Sunday marked the eve of the second anniversary of the Waldo Canyon Fire.
The Waldo Canyon Fire sparked on June 23, 2012. It took two lives and destroyed more than 300 homes. It's Colorado's most expensive wildfire on record with $350 million in claims filed.
The wildfire devastated the Mountain Shadows community in western Colorado Springs. At Parkside at Mountain Shadows subdivision, 141 of 178 homes were destroyed in the flames.
For two years, residents have worked diligently to restore the neighborhood. There are still vacant lots and empty homes, but many people have moved back in.
Three neighbors living on one cal de sac in the subdivision lost everything in the Waldo Canyon Fire.
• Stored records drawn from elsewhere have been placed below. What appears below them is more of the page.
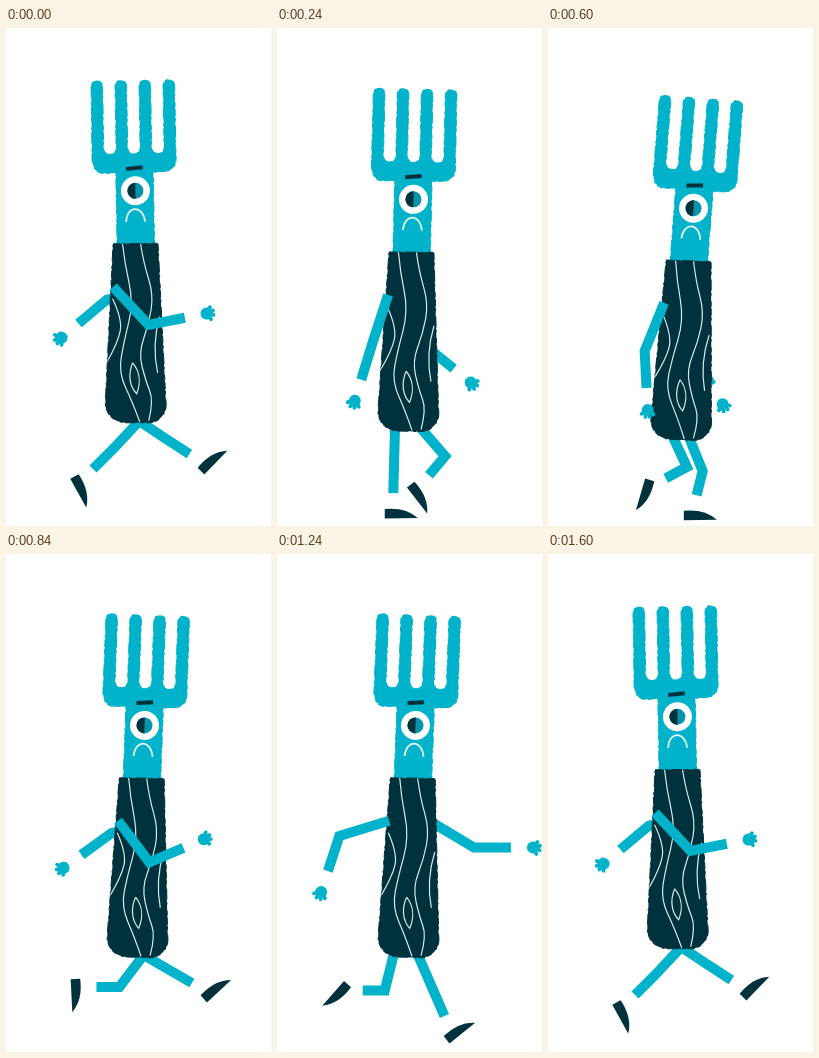
These frames come from a looping animation (265 px wide and 498 px high, 1640 ms). An HTML page with a canvas:

```html
<!DOCTYPE html>
<html lang="en">
<head>
<meta charset="utf-8">
<title>Walking fork</title>
<style>
  html, body { margin: 0; width: 100%; height: 100%; overflow: hidden; background: #fff; }
  canvas { display: block; }
</style>
</head>
<body>
<canvas id="stage" width="265" height="498"></canvas>
<script>
const ctx = document.getElementById('stage').getContext('2d');
const TEAL = '#00b2ca', DARK = '#00323d', GRAIN = '#d5eaee', IRIS = '#0894a8';
const LOOP = 1640, STEP = 40, STRIDE = 800;
const RAD = Math.PI / 180;

// Pose tracks over one stride; angles in degrees from straight down, positive forward.
const TIMES = [0, 40, 240, 440, 600];
const NEAR_ARM = { upper: [43, 37, -18, -73, -22], lower: [101, 113, -17, -18, 3] };
const FAR_ARM = { upper: [-75, -77, -6, 59, -15], lower: [-50, -54, 51, 90, 30] };
const NEAR_LEG = {
  hip: [-13, -13, -13, -12, -13],
  upper: [56, 60, -1.5, -14, 25], upperLen: [48, 47, 45, 48, 45],
  lower: [57, 60, -1.5, -90, -62], lowerLen: [32, 31, 30, 22, 24],
  foot: [-45, -42, 0, 132, 107]
};
const FAR_LEG = {
  hip: [14, 14, 4, 5, 4],
  upper: [-43, -37, 41, 23.5, 22], upperLen: [52, 53, 50, 48, 47.5],
  lower: [-45, -90, -40, 23.5, -14], lowerLen: [30, 23, 25, 30, 25],
  foot: [62, 88, 53, -38, 0]
};

// Periodic cubic interpolation of one track.
function sample(values, phase) {
  const n = TIMES.length;
  const timeAt = k => TIMES[(k + n) % n] + STRIDE * Math.floor(k / n);
  const valueAt = k => values[(k + n) % n];
  const slope = k => (valueAt(k + 1) - valueAt(k - 1)) / (timeAt(k + 1) - timeAt(k - 1));
  let i = n - 1;
  while (TIMES[i] > phase) i--;
  const span = timeAt(i + 1) - timeAt(i);
  const u = (phase - timeAt(i)) / span, u2 = u * u, u3 = u2 * u;
  return valueAt(i) * (2 * u3 - 3 * u2 + 1) + slope(i) * span * (u3 - 2 * u2 + u)
    + valueAt(i + 1) * (3 * u2 - 2 * u3) + slope(i + 1) * span * (u3 - u2);
}

function pose(tracks, phase) {
  const result = {};
  for (const key in tracks) result[key] = sample(tracks[key], phase);
  return result;
}

function reach([x, y], degrees, length) {
  return [x + Math.sin(degrees * RAD) * length, y + Math.cos(degrees * RAD) * length];
}

function rotated(origin, x, y, degrees) {
  const c = Math.cos(degrees * RAD), s = Math.sin(degrees * RAD);
  return [origin[0] + x * c - y * s, origin[1] + x * s + y * c];
}

function within(origin, degrees, draw) {
  ctx.save();
  ctx.translate(...origin);
  ctx.rotate(degrees * RAD);
  draw();
  ctx.restore();
}

function line(points, color, width, cap = 'butt') {
  ctx.beginPath();
  points.forEach(p => ctx.lineTo(...p));
  ctx.strokeStyle = color;
  ctx.lineWidth = width;
  ctx.lineCap = cap;
  ctx.lineJoin = 'miter';
  ctx.stroke();
}

function curve(points) {
  ctx.beginPath();
  ctx.moveTo(...points[0]);
  const last = points.length - 1;
  for (let i = 1; i < last; i++) {
    const [x, y] = points[i], next = points[i + 1];
    const end = i === last - 1 ? next : [(x + next[0]) / 2, (y + next[1]) / 2];
    ctx.quadraticCurveTo(x, y, ...end);
  }
  ctx.stroke();
}

// Fill with a slightly ragged, printed edge.
function roughFill(color) {
  ctx.fillStyle = ctx.strokeStyle = color;
  ctx.fill();
  ctx.lineWidth = 1;
  ctx.lineCap = 'butt';
  ctx.setLineDash([7, 2, 3, 5, 11, 3, 2, 6, 5, 2]);
  ctx.stroke();
  ctx.setLineDash([]);
}

function disc(x, y, r, color, from = 0, to = 2 * Math.PI) {
  ctx.beginPath();
  ctx.arc(x, y, r, from, to);
  ctx.fillStyle = color;
  ctx.fill();
}

function drawHand(center, degrees) {
  within(center, -degrees, () => {
    disc(0, -1, 6, TEAL);
    [-62, -22, 14, 50].forEach(a =>
      line([[0, -1], reach([0, -1], a, 7.2)], TEAL, 3.8, 'round'));
  });
}

function drawArm(shoulder, upperLen, tracks, phase) {
  const { upper, lower } = pose(tracks, phase);
  const elbow = reach(shoulder, upper, upperLen);
  const wrist = reach(elbow, lower, 37);
  line([wrist, reach(elbow, lower, 53)], '#fff', 10);
  line([shoulder, elbow, wrist], TEAL, 10);
  drawHand(reach(elbow, lower, 60), lower);
}

function drawLeg(joint, tracks, phase) {
  const p = pose(tracks, phase);
  const hip = joint(p.hip, -13);
  const knee = reach(hip, p.upper, p.upperLen);
  const ankle = reach(knee, p.lower, p.lowerLen);
  line([hip, knee, ankle], TEAL, 10);
  within(reach(ankle, p.lower, 20), p.foot, () => {
    ctx.beginPath();
    ctx.moveTo(-8, -4);
    ctx.quadraticCurveTo(13, -6, 25, 5);
    ctx.lineTo(-8, 5.5);
    ctx.closePath();
    ctx.fillStyle = DARK;
    ctx.fill();
  });
}

function drawHandle() {
  ctx.beginPath();
  ctx.moveTo(-22.5, -179);
  ctx.lineTo(22.5, -179.5);
  ctx.lineTo(30, -25);
  ctx.arcTo(32, 0, 0, 0, 18);
  ctx.arcTo(-33, 0, -30, -25, 20);
  ctx.closePath();
  roughFill(DARK);

  ctx.strokeStyle = GRAIN;
  ctx.lineWidth = 1.2;
  curve([[-13, -179], [-11, -160], [-2, -120], [-12, -80], [-17, -50], [-3, -20], [4, -1]]);
  curve([[5, -179], [8, -160], [18, -128], [13, -98], [3, -70], [10, -42], [18, -22], [13, -2]]);
  curve([[-23, -124], [-13, -103], [-18, -80], [-28, -62]]);
  curve([[24, -106], [16, -78], [22, -50]]);
  ctx.beginPath();
  ctx.moveTo(-3, -60);
  ctx.bezierCurveTo(-8, -48, -6, -36, 1, -29);
  ctx.bezierCurveTo(6, -42, 3, -53, -3, -60);
  ctx.stroke();
}

function drawHead() {
  const tines = [-36, -12, 12, 36], half = 5.8, tip = -158, gap = -96;
  ctx.beginPath();
  ctx.moveTo(-42, -84);
  tines.forEach((x, i) => {
    ctx.lineTo(x - half, tip);
    ctx.arc(x, tip, half, Math.PI, 0);
    if (i < 3) {
      ctx.lineTo(x + half, gap);
      ctx.arc(x + 12, gap, 12 - half, Math.PI, 0, true);
    }
  });
  ctx.lineTo(42, -84);
  ctx.quadraticCurveTo(41.5, -73, 31, -72);
  ctx.lineTo(19, -71);
  ctx.lineTo(19, 2);
  ctx.lineTo(-18.5, 2);
  ctx.lineTo(-18.5, -71);
  ctx.lineTo(-33, -71);
  ctx.quadraticCurveTo(-41, -73, -42, -84);
  ctx.closePath();
  roughFill(TEAL);

  line([[-8, -75], [8.5, -76.5]], DARK, 4);
  disc(0.8, -53, 14.5, '#fff');
  disc(0.8, -53, 8, IRIS);
  disc(0.8, -53, 8, DARK, Math.PI / 2, Math.PI * 1.5);

  ctx.beginPath();
  ctx.moveTo(-9, -22);
  ctx.bezierCurveTo(-8, -39, 8, -39, 10, -22);
  ctx.strokeStyle = '#e2f5f8';
  ctx.lineWidth = 1.7;
  ctx.stroke();
}

// Two bounces per stride.
function bounce(phase, offset) {
  return 14.5 * Math.sin(4 * Math.PI * (phase - offset) / STRIDE);
}

function render(time) {
  const phase = time % STRIDE;
  const bob = bounce(phase, 40), sway = bounce(phase, 35);
  const pelvis = [131 + 0.15 * bob, 403.3 + bob];
  const lean = 1.3 + 0.18 * sway;
  const headLean = 1.75 + 0.36 * sway;
  const joint = (x, y) => rotated(pelvis, x, y, lean);

  ctx.fillStyle = '#fff';
  ctx.fillRect(0, 0, 265, 498);
  drawArm(joint(19.5, -136), 50, FAR_ARM, phase);
  drawLeg(joint, FAR_LEG, phase);
  drawLeg(joint, NEAR_LEG, phase);
  within(joint(0, -179), headLean, drawHead);
  within(pelvis, lean, drawHandle);
  drawArm(joint(-22.5, -136), 52, NEAR_ARM, phase);
}

const start = performance.now();
function tick() {
  const time = (performance.now() - start) % LOOP;
  render(Math.floor(time / STEP) * STEP);
  requestAnimationFrame(tick);
}
tick();
</script>
</body>
</html>
```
Mike Mortensen said the rebuilding process was difficult, but knew he couldn't live anywhere else.
"Great neighbors and I wouldn't want to be anywhere else. It was worth the pain of going through the building process and living in an apartment. All the things that go along with that. But it's good to be back," said Mortensen.
He said his new home is beautiful and he is happy to be finished with landscaping. He found comfort in the support from his community.
"It (Waldo Canyon Fire) brought us all closer as a community. A lot of neighbors I didn't know before the fire and now we are really close.
Carole Duddles lives next to Mortensen. She agrees that strength in this community has helped her family heal after loosing everything in the fire.
"There is a lot of support with neighbors, we have really appreciated that because everyone has gone through it together, we really appreciate that," said Duddles.
It took her family almost one and a half years to moved back into the neighborhood. Her family spent months perfecting the plan for her new home. While she is sad about things she lost in the fire, she is thrilled about their new home.
"Being able to come back to a beautiful new home was awesome," said Duddles.
Anna Rottenborn, 12, lives with her family next door to the Duddles and the Mortensen.
She was apprehensive about what was in store for her family after their home was lost in the flames. She still thinks about her old home.
"I know that seems kind of silly but I miss the grass, I miss the full grown trees, that is one of the things I most miss," said Rottenborn.
She said her new home is "a lot more beautiful and spacious and awesome" than the one she left behind.